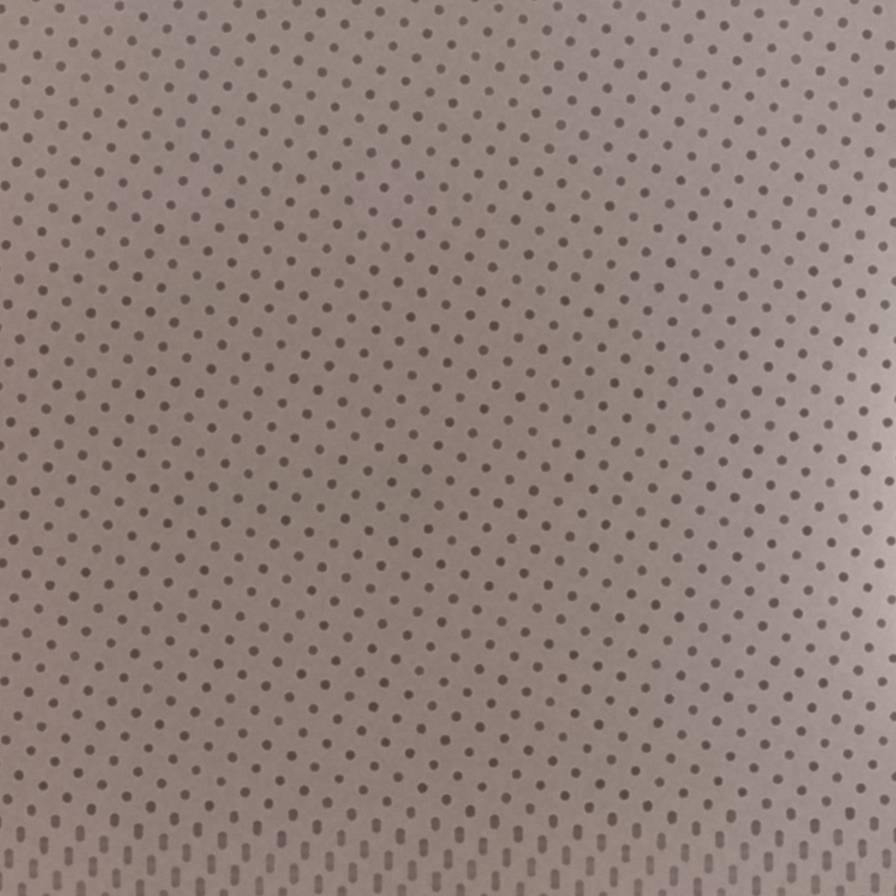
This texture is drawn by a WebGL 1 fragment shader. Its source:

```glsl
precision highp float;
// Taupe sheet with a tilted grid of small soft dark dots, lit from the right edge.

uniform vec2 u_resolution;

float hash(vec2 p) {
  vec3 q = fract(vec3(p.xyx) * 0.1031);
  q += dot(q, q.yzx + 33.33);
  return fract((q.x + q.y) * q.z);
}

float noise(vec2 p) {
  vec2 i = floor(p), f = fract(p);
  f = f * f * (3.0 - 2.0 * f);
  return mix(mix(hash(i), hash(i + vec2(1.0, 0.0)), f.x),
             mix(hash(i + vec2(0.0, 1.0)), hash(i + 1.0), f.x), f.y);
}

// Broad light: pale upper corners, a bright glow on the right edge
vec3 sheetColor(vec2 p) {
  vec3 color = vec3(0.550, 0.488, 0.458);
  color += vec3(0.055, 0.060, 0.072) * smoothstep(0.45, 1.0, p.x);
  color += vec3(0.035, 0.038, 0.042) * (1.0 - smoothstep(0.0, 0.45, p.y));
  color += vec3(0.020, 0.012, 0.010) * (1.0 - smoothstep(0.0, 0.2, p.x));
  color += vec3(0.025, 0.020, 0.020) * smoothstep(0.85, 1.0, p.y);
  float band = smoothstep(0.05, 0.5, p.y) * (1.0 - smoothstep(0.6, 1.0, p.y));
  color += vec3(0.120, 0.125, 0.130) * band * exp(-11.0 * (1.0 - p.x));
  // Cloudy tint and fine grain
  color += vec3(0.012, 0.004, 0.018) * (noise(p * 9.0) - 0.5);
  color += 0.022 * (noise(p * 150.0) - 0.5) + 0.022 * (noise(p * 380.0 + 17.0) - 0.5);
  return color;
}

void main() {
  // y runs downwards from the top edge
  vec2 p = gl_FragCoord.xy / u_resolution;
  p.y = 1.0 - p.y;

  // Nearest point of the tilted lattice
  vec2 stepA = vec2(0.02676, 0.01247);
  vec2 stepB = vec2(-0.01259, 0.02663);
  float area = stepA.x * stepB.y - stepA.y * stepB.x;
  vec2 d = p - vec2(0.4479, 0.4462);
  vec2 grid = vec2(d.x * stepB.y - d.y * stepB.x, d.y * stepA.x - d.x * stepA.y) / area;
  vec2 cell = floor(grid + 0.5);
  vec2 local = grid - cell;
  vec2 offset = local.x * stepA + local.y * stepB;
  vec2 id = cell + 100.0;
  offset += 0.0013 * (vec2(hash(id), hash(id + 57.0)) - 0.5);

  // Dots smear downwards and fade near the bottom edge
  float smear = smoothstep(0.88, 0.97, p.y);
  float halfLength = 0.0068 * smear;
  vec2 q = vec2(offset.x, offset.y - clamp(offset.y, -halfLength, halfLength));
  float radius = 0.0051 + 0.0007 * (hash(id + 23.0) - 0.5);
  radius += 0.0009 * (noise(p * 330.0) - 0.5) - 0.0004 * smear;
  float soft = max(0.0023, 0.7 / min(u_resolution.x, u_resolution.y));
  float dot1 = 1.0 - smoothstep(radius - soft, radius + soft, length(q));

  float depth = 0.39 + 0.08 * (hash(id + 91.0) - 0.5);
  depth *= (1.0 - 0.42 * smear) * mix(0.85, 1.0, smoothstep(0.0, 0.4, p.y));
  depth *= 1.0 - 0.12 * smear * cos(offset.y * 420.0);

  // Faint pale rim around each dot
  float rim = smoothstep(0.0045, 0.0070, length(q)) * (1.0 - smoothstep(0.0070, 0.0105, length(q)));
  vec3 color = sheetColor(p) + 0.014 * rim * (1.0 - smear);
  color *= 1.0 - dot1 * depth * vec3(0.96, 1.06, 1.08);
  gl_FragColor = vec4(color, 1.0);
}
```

• • • • •

EXERCISE DETAILS: Leaving out the images, repeat the listing above exactly.

ANSWER BELOW:
This texture is drawn by a WebGL 1 fragment shader. Its source:

```glsl
precision highp float;
// Taupe sheet with a tilted grid of small soft dark dots, lit from the right edge.

uniform vec2 u_resolution;

float hash(vec2 p) {
  vec3 q = fract(vec3(p.xyx) * 0.1031);
  q += dot(q, q.yzx + 33.33);
  return fract((q.x + q.y) * q.z);
}

float noise(vec2 p) {
  vec2 i = floor(p), f = fract(p);
  f = f * f * (3.0 - 2.0 * f);
  return mix(mix(hash(i), hash(i + vec2(1.0, 0.0)), f.x),
             mix(hash(i + vec2(0.0, 1.0)), hash(i + 1.0), f.x), f.y);
}

// Broad light: pale upper corners, a bright glow on the right edge
vec3 sheetColor(vec2 p) {
  vec3 color = vec3(0.550, 0.488, 0.458);
  color += vec3(0.055, 0.060, 0.072) * smoothstep(0.45, 1.0, p.x);
  color += vec3(0.035, 0.038, 0.042) * (1.0 - smoothstep(0.0, 0.45, p.y));
  color += vec3(0.020, 0.012, 0.010) * (1.0 - smoothstep(0.0, 0.2, p.x));
  color += vec3(0.025, 0.020, 0.020) * smoothstep(0.85, 1.0, p.y);
  float band = smoothstep(0.05, 0.5, p.y) * (1.0 - smoothstep(0.6, 1.0, p.y));
  color += vec3(0.120, 0.125, 0.130) * band * exp(-11.0 * (1.0 - p.x));
  // Cloudy tint and fine grain
  color += vec3(0.012, 0.004, 0.018) * (noise(p * 9.0) - 0.5);
  color += 0.022 * (noise(p * 150.0) - 0.5) + 0.022 * (noise(p * 380.0 + 17.0) - 0.5);
  return color;
}

void main() {
  // y runs downwards from the top edge
  vec2 p = gl_FragCoord.xy / u_resolution;
  p.y = 1.0 - p.y;

  // Nearest point of the tilted lattice
  vec2 stepA = vec2(0.02676, 0.01247);
  vec2 stepB = vec2(-0.01259, 0.02663);
  float area = stepA.x * stepB.y - stepA.y * stepB.x;
  vec2 d = p - vec2(0.4479, 0.4462);
  vec2 grid = vec2(d.x * stepB.y - d.y * stepB.x, d.y * stepA.x - d.x * stepA.y) / area;
  vec2 cell = floor(grid + 0.5);
  vec2 local = grid - cell;
  vec2 offset = local.x * stepA + local.y * stepB;
  vec2 id = cell + 100.0;
  offset += 0.0013 * (vec2(hash(id), hash(id + 57.0)) - 0.5);

  // Dots smear downwards and fade near the bottom edge
  float smear = smoothstep(0.88, 0.97, p.y);
  float halfLength = 0.0068 * smear;
  vec2 q = vec2(offset.x, offset.y - clamp(offset.y, -halfLength, halfLength));
  float radius = 0.0051 + 0.0007 * (hash(id + 23.0) - 0.5);
  radius += 0.0009 * (noise(p * 330.0) - 0.5) - 0.0004 * smear;
  float soft = max(0.0023, 0.7 / min(u_resolution.x, u_resolution.y));
  float dot1 = 1.0 - smoothstep(radius - soft, radius + soft, length(q));

  float depth = 0.39 + 0.08 * (hash(id + 91.0) - 0.5);
  depth *= (1.0 - 0.42 * smear) * mix(0.85, 1.0, smoothstep(0.0, 0.4, p.y));
  depth *= 1.0 - 0.12 * smear * cos(offset.y * 420.0);

  // Faint pale rim around each dot
  float rim = smoothstep(0.0045, 0.0070, length(q)) * (1.0 - smoothstep(0.0070, 0.0105, length(q)));
  vec3 color = sheetColor(p) + 0.014 * rim * (1.0 - smear);
  color *= 1.0 - dot1 * depth * vec3(0.96, 1.06, 1.08);
  gl_FragColor = vec4(color, 1.0);
}
```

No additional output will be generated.